A lot of leadership comes down to two tasks: 1) Find and recruit the very best people you can to work with you, given your resources and circumstances; and then 2) motivate those people to do their best work.

There are numerous ways to motivate your people.  Finding fault is not one of them.  One of the easiest and most inexpensive ways is to acknowledge their contributions.  Everyone likes a pat on the back, particularly if public.  It's nice to be acknowledged and recognized for hard work done well.  While an occasional word of thanks is often enough, something more goes further.

An easy way to elevate those acknowledgments is to present people with a more formalized recognition of their contributions - in the form of some kind of award (be it a certificate, a plaque, a trophy or whatever).  I don't think we do nearly enough of this kind of thank you to our people.  Some might argue that such awards are diminished by giving them out too frequently, to too many people, but I disagree.  I don't think this kind of formal award is lessened, or in any way cheapened, by the fact that there are many within our organizations that deserve them - from our staff and board members, to our volunteers and donors / supporters.

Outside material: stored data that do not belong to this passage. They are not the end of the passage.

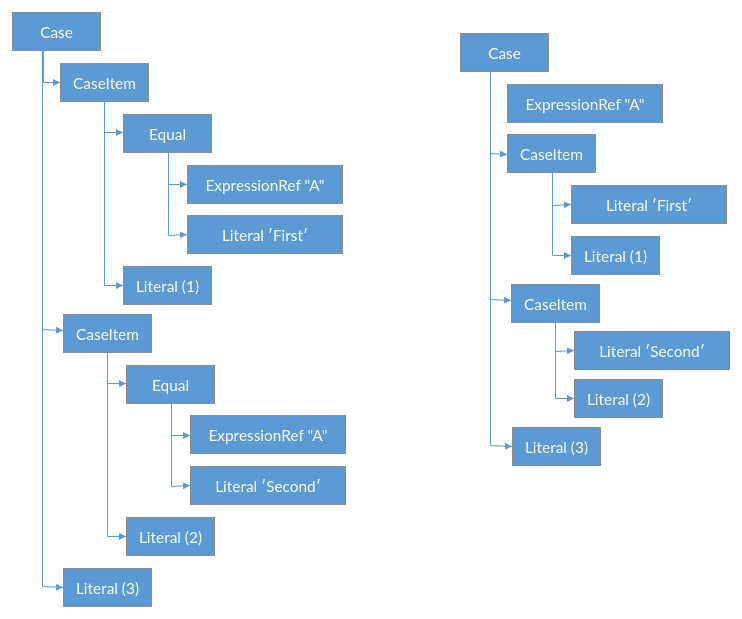
<!DOCTYPE html>
<html lang="en">
<head>
<meta charset="utf-8">
<title>Case expression trees</title>
<style>
:root { --node: #5b9bd5; --edge: #8c8c8c; --line: #5b9bd5; --label: #fff; --paper: #fff; }
* { box-sizing: border-box; }
html, body { margin: 0; }
body { width: 742px; height: 619px; overflow: hidden; background: var(--paper); }
.diagram { position: relative; width: 742px; height: 619px; overflow: hidden; }
.connectors { position: absolute; inset: 0; display: block; fill: none; stroke: var(--line); stroke-width: 1; }
.arrowhead { fill: var(--line); stroke: none; }
.node {
  position: absolute; left: var(--x); top: var(--y);
  display: flex; align-items: center; justify-content: center;
  width: 89px; height: 39px;
  background: var(--node); border: 1px solid var(--edge); color: var(--label);
  font: 15.4px/20px Lato, "Open Sans", sans-serif; white-space: nowrap;
}
.wide { width: 156px; }
</style>
</head>
<body>
<main class="diagram">
  <svg class="connectors" width="742" height="619" viewBox="0 0 742 619" aria-hidden="true">
    <defs>
      <marker id="arrow" markerUnits="userSpaceOnUse" markerWidth="8" markerHeight="8" refX="7" refY="4" orient="auto">
        <path class="arrowhead" d="M0 0.5L7 4L0 7.5Z"/>
      </marker>
    </defs>
    <g marker-end="url(#arrow)">
      <path d="M43.5 50V82.5H60"/>
      <path d="M42.5 50V329.5L63 330.5"/>
      <path d="M42.5 50V586.5L63 587.5"/>
      <path d="M104.5 101V132.5H123"/>
      <path d="M104.5 101V285.5H123"/>
      <path d="M168.5 152V184.5H187"/>
      <path d="M168.5 152V235.5L187 234.5"/>
      <path d="M107.5 352V383.5H126"/>
      <path d="M107.5 352V536.5H126"/>
      <path d="M171.5 403V435.5H190"/>
      <path d="M171.5 403V486.5L190 485.5"/>
      <path d="M490.5 71V153.5L507 154.5"/>
      <path d="M490.5 71V299.5L511 300.5"/>
      <path d="M490.5 71V445.5L512 446.5"/>
      <path d="M552.5 172V205.5L571 204.5"/>
      <path d="M552.5 172V255.5H571"/>
      <path d="M555.5 322V351.5L574 350.5"/>
      <path d="M555.5 322V398.5H574"/>
    </g>
  </svg>

  <section aria-label="Tree with Equal nodes">
    <div class="node" style="--x:12px;--y:12px">Case</div>
    <div class="node" style="--x:60px;--y:63px">CaseItem</div>
    <div class="node" style="--x:123px;--y:114px">Equal</div>
    <div class="node wide" style="--x:187px;--y:165px">ExpressionRef "A"</div>
    <div class="node wide" style="--x:187px;--y:215px">Literal ′First′</div>
    <div class="node" style="--x:123px;--y:266px">Literal (1)</div>
    <div class="node" style="--x:63px;--y:314px">CaseItem</div>
    <div class="node" style="--x:126px;--y:365px">Equal</div>
    <div class="node wide" style="--x:190px;--y:415px">ExpressionRef "A"</div>
    <div class="node wide" style="--x:190px;--y:466px">Literal ′Second′</div>
    <div class="node" style="--x:126px;--y:517px">Literal (2)</div>
    <div class="node" style="--x:63px;--y:568px">Literal (3)</div>
  </section>

  <section aria-label="Tree with shared expression">
    <div class="node" style="--x:460px;--y:33px">Case</div>
    <div class="node wide" style="--x:507px;--y:84px">ExpressionRef "A"</div>
    <div class="node" style="--x:507px;--y:134px">CaseItem</div>
    <div class="node wide" style="--x:571px;--y:185px">Literal ′First′</div>
    <div class="node" style="--x:571px;--y:236px">Literal (1)</div>
    <div class="node" style="--x:511px;--y:284px">CaseItem</div>
    <div class="node wide" style="--x:574px;--y:331px">Literal ′Second′</div>
    <div class="node" style="--x:574px;--y:379px">Literal (2)</div>
    <div class="node" style="--x:512px;--y:427px">Literal (3)</div>
  </section>
</main>
</body>
</html>
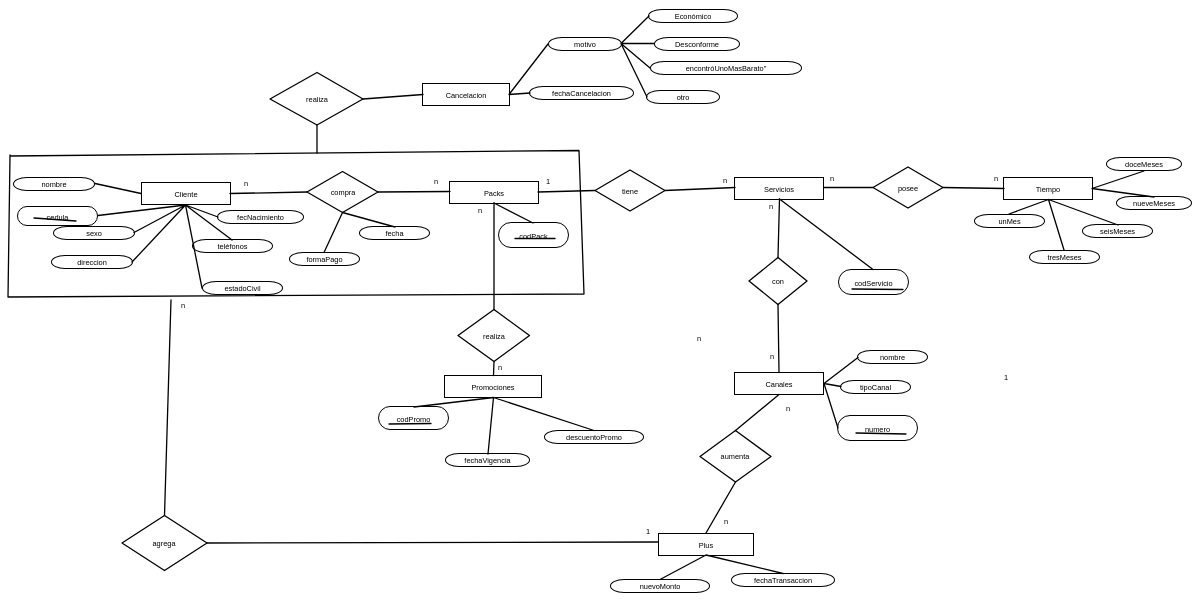
<!DOCTYPE html>
<html lang="es">
<head>
<meta charset="utf-8">
<title>Diagrama entidad-relación</title>
<style>
:root { --ink: #000; --paper: #fff; --stroke: 1.3px; }
* { box-sizing: border-box; }
html, body { margin: 0; }
body { width: 1200px; height: 601px; overflow: hidden; background: var(--paper); }
.diagram {
  position: relative; width: 1200px; height: 601px; overflow: hidden;
  color: var(--ink); font: 7.4px/1 "Liberation Sans", Arial, sans-serif;
}
.connections { position: absolute; inset: 0; fill: none; stroke: var(--ink); stroke-width: var(--stroke); stroke-linejoin: round; stroke-linecap: round; }
.entity, .attribute, .relation, .cardinality {
  position: absolute; left: var(--x); top: var(--y); width: var(--w); height: var(--h);
  display: flex; align-items: center; justify-content: center; white-space: nowrap;
}
.entity { --w: 90px; --h: 23px; padding-top: 2px; border: var(--stroke) solid var(--ink); }
.attribute { --w: 71px; --h: 14px; padding-top: 2px; border: var(--stroke) solid var(--ink); border-radius: 14px / 50%; }
.key { --h: 26px; padding-top: 4px; border-radius: 14px; }
.relation, .cardinality { --w: 60px; --h: 12px; transform: translate(-50%, -50%); }
.cardinality { --w: 12px; }
</style>
</head>
<body>
<main class="diagram">
  <svg class="connections" width="1200" height="601" viewBox="0 0 1200 601" aria-hidden="true">
    <g class="aggregation"><path d="M10 156L579 150.500L584 294L8 297ZM10 156V155"/></g>
    <g class="relations">
      <polygon points="270,99 317,72.500 363,99 317,125"/>
      <polygon points="307,192 342.500,171.500 378,192 342.500,212.500"/>
      <polygon points="595,190.500 630,170 665,190.500 630,211"/>
      <polygon points="873,187.500 908,167 943,187.500 908,208"/>
      <polygon points="749,281 778,257.500 807,281 778,304.500"/>
      <polygon points="458,335.500 494,309.500 529.500,335.500 494,361.500"/>
      <polygon points="700,456.500 735.500,430.500 771,456.500 735.500,482"/>
      <polygon points="122,543 164.500,515.500 207,543 164.500,570.500"/>
    </g>
    <g class="relation-lines">
      <path d="M363 99L423 94.500M317 125V153"/>
      <path d="M230 193.500L307 192M378 192L450 191.500"/>
      <path d="M538 192L595 190.500M665 190.500L735 187.500"/>
      <path d="M824 187.500H873M943 187.500L1004 188.500"/>
      <path d="M779.500 199L778 257.500M778 304.500L779 372.500"/>
      <path d="M494 203V309.500M494 361.500L493.500 375.500"/>
      <path d="M779 394.500L735.500 430.500M735.500 482L706 533"/>
      <path d="M171 300L164.500 515.500M207 543L658 542"/>
    </g>
    <g class="attribute-lines">
      <path d="M509 94.500L548 44M509 94.500L530 93"/>
      <path d="M621 43.500L649 16M621 43.500H654M621 43.500L650 68M621 43.500L647 97"/>
      <path d="M141 193.500L95 183.500M185.500 205L98 215.500M185.500 205L134 232.500M185.500 205L132 262"/>
      <path d="M185.500 205L218 217M185.500 205L232 240M185.500 205L202 288"/>
      <path d="M342.500 212.500L324 252.500M342.500 212.500L395 227M494 203L533 223"/>
      <path d="M779.500 199L873 269.500"/>
      <path d="M1092 188.500L1144 171M1092 188.500L1154 197M1048.500 199.500L1009 214M1048.500 199.500L1064 250M1048.500 199.500L1118 225"/>
      <path d="M824 383.500L858 357.500M824 383.500L841 386.500M824 383.500L838 428"/>
      <path d="M493.500 397.500L414 407M493.500 397.500L488 454M493.500 397.500L594 430.500"/>
      <path d="M706 555L660 579.500M706 555L783 573.500"/>
    </g>
    <g class="key-underlines">
      <path d="M34 218L76 221M515 238.500H555M852 289L903 289.500M389 424L431 423.500M856 433L906 434"/>
    </g>
  </svg>

  <div class="entity" style="--x:422px;--y:83px;--w:88px">Cancelacion</div>
  <div class="entity" style="--x:141px;--y:182px">Cliente</div>
  <div class="entity" style="--x:449px;--y:181px">Packs</div>
  <div class="entity" style="--x:734px;--y:177px">Servicios</div>
  <div class="entity" style="--x:1003px;--y:177px">Tiempo</div>
  <div class="entity" style="--x:444px;--y:375px;--w:98px">Promociones</div>
  <div class="entity" style="--x:734px;--y:372px">Canales</div>
  <div class="entity" style="--x:658px;--y:533px;--w:96px">Plus</div>

  <div class="relation" style="--x:317px;--y:100px">realiza</div>
  <div class="relation" style="--x:343px;--y:193px">compra</div>
  <div class="relation" style="--x:630px;--y:192px">tiene</div>
  <div class="relation" style="--x:908px;--y:189px">posee</div>
  <div class="relation" style="--x:778px;--y:282px">con</div>
  <div class="relation" style="--x:494px;--y:337px">realiza</div>
  <div class="relation" style="--x:735px;--y:457px">aumenta</div>
  <div class="relation" style="--x:164px;--y:544px">agrega</div>

  <div class="attribute" style="--x:548px;--y:37px;--w:74px">motivo</div>
  <div class="attribute" style="--x:529px;--y:86px;--w:105px">fechaCancelacion</div>
  <div class="attribute" style="--x:648px;--y:9px;--w:90px">Económico</div>
  <div class="attribute" style="--x:654px;--y:37px;--w:86px">Desconforme</div>
  <div class="attribute" style="--x:650px;--y:61px;--w:152px">encontróUnoMasBarato"</div>
  <div class="attribute" style="--x:646px;--y:90px;--w:74px">otro</div>

  <div class="attribute" style="--x:13px;--y:177px;--w:82px">nombre</div>
  <div class="attribute key" style="--x:17px;--y:206px;--w:81px;--h:20px">cedula</div>
  <div class="attribute" style="--x:53px;--y:226px;--w:82px">sexo</div>
  <div class="attribute" style="--x:51px;--y:255px;--w:82px">direccion</div>
  <div class="attribute" style="--x:217px;--y:210px;--w:87px">fecNacimiento</div>
  <div class="attribute" style="--x:192px;--y:239px;--w:81px">teléfonos</div>
  <div class="attribute" style="--x:202px;--y:281px;--w:81px">estadoCivil</div>

  <div class="attribute" style="--x:289px;--y:252px">formaPago</div>
  <div class="attribute" style="--x:359px;--y:226px">fecha</div>
  <div class="attribute key" style="--x:498px;--y:222px">codPack</div>
  <div class="attribute key" style="--x:838px;--y:269px">codServicio</div>

  <div class="attribute" style="--x:1106px;--y:157px;--w:76px">doceMeses</div>
  <div class="attribute" style="--x:1116px;--y:196px;--w:76px">nueveMeses</div>
  <div class="attribute" style="--x:974px;--y:214px">unMes</div>
  <div class="attribute" style="--x:1082px;--y:224px">seisMeses</div>
  <div class="attribute" style="--x:1029px;--y:250px">tresMeses</div>

  <div class="attribute" style="--x:857px;--y:350px">nombre</div>
  <div class="attribute" style="--x:840px;--y:380px">tipoCanal</div>
  <div class="attribute key" style="--x:837px;--y:415px;--w:81px">numero</div>

  <div class="attribute key" style="--x:378px;--y:406px;--h:24px">codPromo</div>
  <div class="attribute" style="--x:445px;--y:453px;--w:85px">fechaVigencia</div>
  <div class="attribute" style="--x:544px;--y:430px;--w:100px">descuentoPromo</div>
  <div class="attribute" style="--x:610px;--y:579px;--w:100px">nuevoMonto</div>
  <div class="attribute" style="--x:731px;--y:573px;--w:104px">fechaTransaccion</div>

  <div class="cardinality" style="--x:246px;--y:184px">n</div>
  <div class="cardinality" style="--x:436px;--y:182px">n</div>
  <div class="cardinality" style="--x:548px;--y:182px">1</div>
  <div class="cardinality" style="--x:725px;--y:181px">n</div>
  <div class="cardinality" style="--x:832px;--y:179px">n</div>
  <div class="cardinality" style="--x:996px;--y:179px">n</div>
  <div class="cardinality" style="--x:480px;--y:211px">n</div>
  <div class="cardinality" style="--x:771px;--y:207px">n</div>
  <div class="cardinality" style="--x:183px;--y:306px">n</div>
  <div class="cardinality" style="--x:699px;--y:339px">n</div>
  <div class="cardinality" style="--x:772px;--y:357px">n</div>
  <div class="cardinality" style="--x:500px;--y:368px">n</div>
  <div class="cardinality" style="--x:1006px;--y:378px">1</div>
  <div class="cardinality" style="--x:788px;--y:409px">n</div>
  <div class="cardinality" style="--x:726px;--y:522px">n</div>
  <div class="cardinality" style="--x:648px;--y:532px">1</div>
</main>
</body>
</html>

When I first got to the California Arts Council and noted that many staff members had been serving for years and years - without any recognition at all - I arranged for small (but elegant) desktop, engraved lucite trophies to be given to staff that had been around for five, ten, fifteen, and even twenty years - acknowledging and thanking them for that service. I believe this simple (and long overdue) gesture was appreciated by the staff and that it helped forge a good relationship with me (being new), and most important, the recognition and simple thank-you relayed the message to the recipients that they were important to the organization, and that I knew it.  I think it helped in motivating them to continue to do the excellent work they had been doing.  It was relative inexpensive to do, and paid big dividends.  And it made the recipients feel good - and that is important.

I think more organizations should do just that.  And not only with their staffs, but with their Boards, their donors and supporters and even partners and government authorizing agencies (if applicable).

Of course, rewards are always appreciated.  Days off, special parking places, bonuses, salary increases,  increased decision making authority, and other tangible expressions of thanks go a long way, but I believe just the formalization of recognition and thanks is the key.

So, I would urge all of you to consider who within your organization you might be overdue in acknowledging and thanking for their past and ongoing contributions, and then do it.  Google "trophy / awards" and you will be surprised how inexpensive you can get engraved awards.

Have a great week.

Don't Quit